Updated Apr 29, 2015 06:31pm

Nusrat Mangan (Present IG Prisons) believed that colours could harness the untamed characters in prison and started a ‘Fine Arts School’ in the central jail of Karachi in 2007.

Since its inception, numerous renowned artists have been visiting the school to contribute and share their knowledge with the inmates.

Sikandar Jogi, a resident of a village situated near historical Mohenjo Daro, Larkana, was hired as a full time teacher and has taught over 500 prisoners since the school's foundation.

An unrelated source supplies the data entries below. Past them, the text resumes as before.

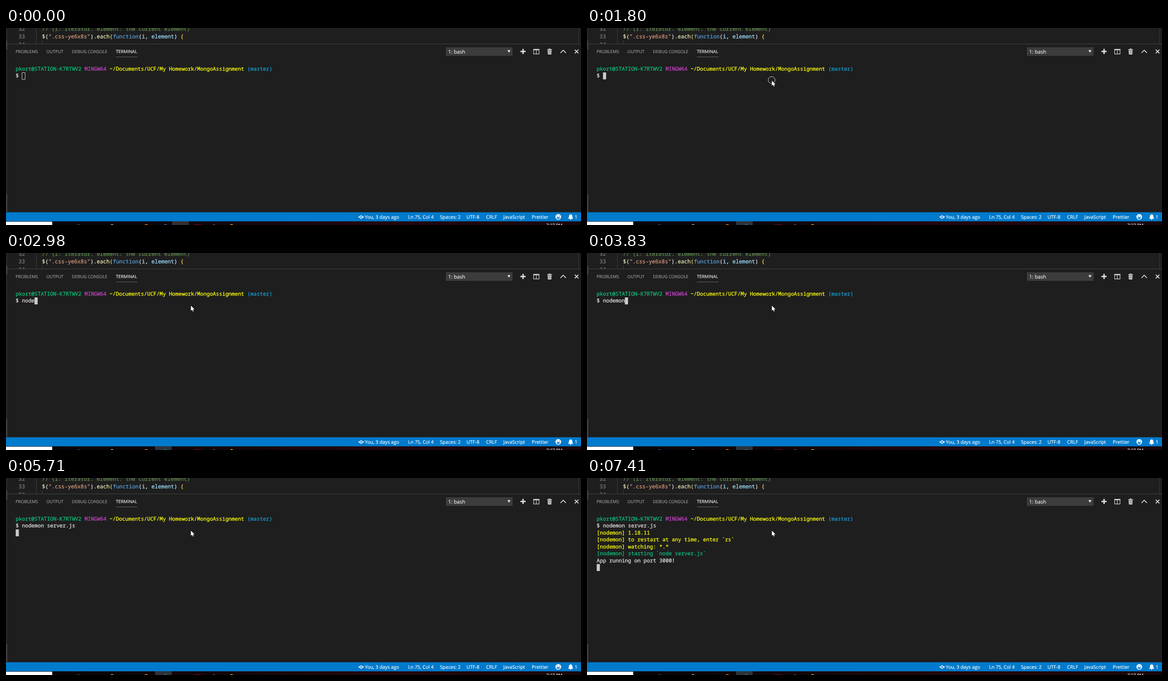
Write an HTML page with a canvas that moves like this. It is 1277 by 439 pixels and loops after 8 s.

```html
<!DOCTYPE html>
<html lang="en">
<head>
<meta charset="utf-8">
<title>Terminal session</title>
<style>
html, body { margin: 0; width: 100%; height: 100%; overflow: hidden; background: #1e1e1e; }
canvas { display: block; width: 1277px; height: 439px; }
</style>
</head>
<body>
<canvas id="stage" width="1277" height="439"></canvas>
<script>
const ctx = document.getElementById('stage').getContext('2d');
const W = 1277, H = 439, LOOP = 8000;
const MONO = '"Noto Sans Mono", "DejaVu Sans Mono", monospace';
const UI = '"Open Sans", "Noto Sans", sans-serif';
const BG = '#1e1e1e', FG = '#e4e4e4', BLOCK = '#cccccc', YELLOW = '#ffff10', GREEN = '#0dc07c';

// Terminal grid
const COL = 6.95, ROW = 15.45, LEFT = 21.6, TOP = 83.6;
const COMMAND = 'nodemon server.js ';

// [time, characters typed]
const KEYS = [[2670, 1], [2740, 2], [2810, 3], [2980, 4], [3530, 5], [3600, 6],
  [3830, 7], [4000, 8], [4300, 9], [4550, 10], [4620, 11], [4780, 18]];
// [time, x, y] of the pointer tip
const POINTER = [[650, 1005, 371], [730, 762, 267], [820, 634, 213],
  [1120, 592, 196], [1200, 520, 166], [1270, 458, 140], [1350, 427.5, 127],
  [1430, 415, 119], [1510, 410, 116]];
const CLICK = 1740, FOCUS = 1800, RELEASE = 1970;
const ENTER = 5710, OUTPUT = 6400, READY = 7410;

const latest = (steps, t) => steps.filter(s => s[0] <= t).pop();

function rect(x, y, w, h, color) {
  ctx.fillStyle = color;
  ctx.fillRect(x, y, w, h);
}

function disc(x, y, r, color) {
  ctx.fillStyle = color;
  ctx.beginPath();
  ctx.arc(x, y, r, 0, Math.PI * 2);
  ctx.fill();
}

function ring(x, y, r, color, width) {
  ctx.strokeStyle = color;
  ctx.lineWidth = width;
  ctx.beginPath();
  ctx.arc(x, y, r, 0, Math.PI * 2);
  ctx.stroke();
}

function trace(points) {
  ctx.beginPath();
  points.forEach(([x, y]) => ctx.lineTo(x, y));
}

function line(points, color, width) {
  trace(points);
  ctx.strokeStyle = color;
  ctx.lineWidth = width;
  ctx.stroke();
}

function shape(points, color) {
  trace(points);
  ctx.closePath();
  ctx.fillStyle = color;
  ctx.fill();
}

// A thin outline gives the slightly heavier screen weight
function text(str, x, y, size, color, family = UI, weight = 0.2) {
  ctx.font = size + 'px ' + family;
  ctx.fillStyle = ctx.strokeStyle = color;
  ctx.lineWidth = weight;
  ctx.lineJoin = 'round';
  ctx.fillText(str, x, y);
  ctx.strokeText(str, x, y);
}

// Coloured runs placed one after another on a character grid
function runs(list, x, y, step, size) {
  for (const [str, color] of list) {
    text(str, x, y, size, color, MONO, 0.3);
    x += str.length * step;
  }
}

function termLine(row, ...list) {
  runs(list, LEFT, TOP + row * ROW + 11.4, COL, 11.58);
}

function codeLine(y, list) {
  runs(list, 80, y, 7.15, 11.92);
}

function editor() {
  ctx.save();
  ctx.beginPath();
  ctx.rect(0, 0, W, 35);
  ctx.clip();
  [32, 33, 34].forEach((n, i) => text(n, 27.8, 5.8 + i * 17.4, 11.92, '#858585', MONO));
  rect(67, 0, 1, 35, '#404040');
  rect(80, 28, 1, 7, '#404040');
  codeLine(5.8, [['// (i: iterator. element: the current element)', '#608b4e']]);
  codeLine(23.2, [
    ['$', '#e6e6b4'], ['(', '#e4e4e4'], ['".css-ye6x8s"', '#d6987c'], [').', '#e4e4e4'],
    ['each', '#e6e6b4'], ['(', '#f0d75a'], ['function', '#569cd6'], ['(', '#e4e4e4'],
    ['i', '#9cdcfe'], [', ', '#e4e4e4'], ['element', '#9cdcfe'], [') ', '#e4e4e4'], ['{', '#f8d640']
  ]);
  rect(1271, 0, 1, 35, '#383838');
  ctx.restore();
  rect(0, 0, 3, 410, '#252526');
  rect(0, 28, 3, 20, '#404041');
  rect(0, 370, 3, 40, '#404041');
  rect(3, 35, W - 3, 1, '#474747');
}

function panelBar() {
  const dim = '#9b9b9b', lit = '#eeeeee', icon = '#dddddd';
  text('PROBLEMS', 21.3, 55.6, 9.65, dim);
  text('OUTPUT', 89.6, 55.6, 9.65, dim);
  text('DEBUG CONSOLE', 146.3, 55.6, 9.65, dim);
  text('TERMINAL', 244, 55.6, 9.85, lit);
  rect(244, 64, 48, 1, '#6a6a6a');

  rect(977, 43, 148, 19, '#3c3c3c');
  text('1: bash', 982, 57, 11.3, '#f0f0f0');
  shape([[1113.6, 49.4], [1120.4, 49.4], [1117, 54.8]], '#f0f0f0');

  rect(1142.5, 50.8, 11.5, 3, icon);
  rect(1146.8, 46.5, 3, 11.5, icon);

  ctx.strokeStyle = icon;
  ctx.lineWidth = 1.2;
  ctx.strokeRect(1171.8, 47.5, 12, 10.4);
  rect(1171.2, 46.8, 13.2, 2.6, icon);
  rect(1177.2, 48, 1.2, 10, icon);

  rect(1202, 47.4, 10.5, 1.7, icon);
  rect(1205, 46, 4.5, 1.6, icon);
  shape([[1203, 50], [1211.6, 50], [1211, 59], [1203.6, 59]], icon);
  [1205, 1207, 1209].forEach(x => rect(x, 51.2, 0.8, 6.2, '#555555'));

  line([[1231.5, 55.6], [1237.5, 49.4], [1243.5, 55.6]], icon, 1.7);
  line([[1263.2, 48.4], [1271.2, 56.4]], icon, 2);
  line([[1271.2, 48.4], [1263.2, 56.4]], icon, 2);
}

function statusBar() {
  const blue = '#007acc', white = '#ffffff';
  rect(0, 410.6, W, 20.2, blue);
  line([[782.5, 421.2], [785.5, 421.2]], white, 1.7);
  line([[791.5, 421.2], [795, 421.2]], white, 1.7);
  ring(788.6, 421.2, 2.7, white, 1.6);
  [['You, 3 days ago', 797], ['Ln 75, Col 4', 893], ['Spaces: 2', 963.8], ['UTF-8', 1022.8],
   ['CRLF', 1066.3], ['JavaScript', 1104.6], ['Prettier', 1167.8], ['1', 1263]]
    .forEach(([label, x]) => text(label, x, 425.1, 10.6, white));

  disc(1226.5, 421, 6.2, white);
  disc(1224.3, 419.2, 1.05, blue);
  disc(1228.7, 419.2, 1.05, blue);
  ctx.fillStyle = blue;
  ctx.beginPath();
  ctx.arc(1226.5, 421.8, 3.7, 0, Math.PI);
  ctx.fill();

  ctx.fillStyle = white;
  ctx.beginPath();
  ctx.moveTo(1248, 425);
  ctx.quadraticCurveTo(1250.3, 423, 1250.3, 419.5);
  ctx.quadraticCurveTo(1250.5, 415.6, 1254, 415.2);
  ctx.quadraticCurveTo(1257.5, 415.6, 1257.7, 419.5);
  ctx.quadraticCurveTo(1257.7, 423, 1260, 425);
  ctx.fill();
  disc(1254, 425.6, 1.7, white);
}

function taskBar(focused) {
  const shade = ctx.createLinearGradient(103, 0, W, 0);
  shade.addColorStop(0, '#080406');
  shade.addColorStop(0.35, '#12060a');
  shade.addColorStop(0.6, '#23070d');
  shade.addColorStop(1, '#19060a');
  rect(0, 430, W, 9, shade);
  rect(0, 431.6, 102.6, 8, '#ffffff');
  rect(focused ? 331 : 369, 431, 37, 8, focused ? '#2f3338' : '#34302f');
  disc(161, 443, 6, '#183a66');
  ring(235.5, 440.5, 2.8, '#c0c0c0', 1.2);
  disc(311.5, 443, 6, '#c86a24');
  disc(354, 442, 5, '#20649c');
  rect(417, 437, 16, 2, '#4c0a18');
  disc(462, 441, 3.5, '#9c5a20');
  disc(501, 441, 4, '#d08a38');
  text('7:27 PM', 1200, 442.6, 9.6, '#f0f0f0');
}

function cursor(col, row, solid) {
  const x = LEFT + col * COL, y = TOP + row * ROW;
  if (solid) return rect(x, y, COL, ROW, BLOCK);
  ctx.strokeStyle = BLOCK;
  ctx.lineWidth = 1;
  ctx.strokeRect(Math.round(x) - 0.5, Math.round(y) + 0.5, 7, 15);
}

function terminal(t) {
  termLine(0, ['pkort@STATION-K7RTWV2 ', GREEN], ['MINGW64 ', '#c644c6'],
    ['~/Documents/UCF/My Homework/MongoAssignment ', YELLOW], ['(master)', '#149fd6']);
  const typed = (latest(KEYS, t) || [0, 0])[1];
  termLine(1, ['$ ' + COMMAND.slice(0, typed), FG]);
  if (t >= OUTPUT) {
    termLine(2, ['[nodemon] 1.18.11', YELLOW]);
    termLine(3, ['[nodemon] to restart at any time, enter `rs`', YELLOW]);
    termLine(4, ['[nodemon] watching: *.*', YELLOW]);
    termLine(5, ['[nodemon] starting `node server.js`', GREEN]);
  }
  if (t >= READY) termLine(6, ['App running on port 3000!', FG]);

  if (t < ENTER) cursor(2 + typed, 1, t >= FOCUS);
  else cursor(0, t >= READY ? 7 : t >= OUTPUT ? 6 : 2, true);
}

function pointer(t) {
  const spot = latest(POINTER, t);
  if (!spot) return;
  const [, x, y] = spot;
  if (t >= CLICK && t < RELEASE) {
    ring(x, y, 8.6, '#000000', 0.9);
    ring(x, y, 7.8, '#ffffff', 0.9);
  }
  const arrow = [[0.6, 1.2], [0.6, 12.8], [3.2, 10.4], [5, 14.4], [6.8, 13.6], [5.1, 9.7], [8.7, 9.5]]
    .map(([dx, dy]) => [x + dx, y + dy]);
  line([...arrow, arrow[0]], '#000000', 1.2);
  shape(arrow, '#ffffff');
}

function draw(t) {
  rect(0, 0, W, H, BG);
  editor();
  panelBar();
  terminal(t);
  taskBar(t >= FOCUS);
  statusBar();
  pointer(t);
}

ctx.textRendering = 'geometricPrecision';
const start = performance.now();
function tick() {
  draw((performance.now() - start) % LOOP);
  requestAnimationFrame(tick);
}
tick();
</script>
</body>
</html>
```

“I was in need of a job and Nusrat Mangan was looking for an art teacher to teach the prisoners. Initially, I got terrified when I entered and saw prisoners with big beards and moustaches, but when one of those prisoners recited a couplet from Faiz’s poetry; I realized they were normal, (essentially) innocent and good people.”

In 2009, Mangan organized the first exposition in the history of Pakistan of the work done by prisoners in jail.

At that time, the French Council General Pierre Seillan readily bought a painting and hung it in his office throughout his tenure in Karachi. He noticed that only a handful of people visited the exhibition in prison due to security threats.

Seillan then offered to hold a two-day display at Alliance Francaise which proved to be successful and was followed by many other exhibitions at prestigious galleries.

Presently, various released students have pursued careers as artists. In fact, one student named Imran, who was accused of murder and spent seven years in jail, studied art for two years and was later granted a scholarship by an art institute in the UK on the basis of the métier he had learnt in jail.

The exhibition will run until March 28, 2013 at Alliance Francaise, Karachi, with the artists' works on sale at affordable prices. All proceeds from sales will go to the incarcerated artists. — Photos and Text by Shameen Khan/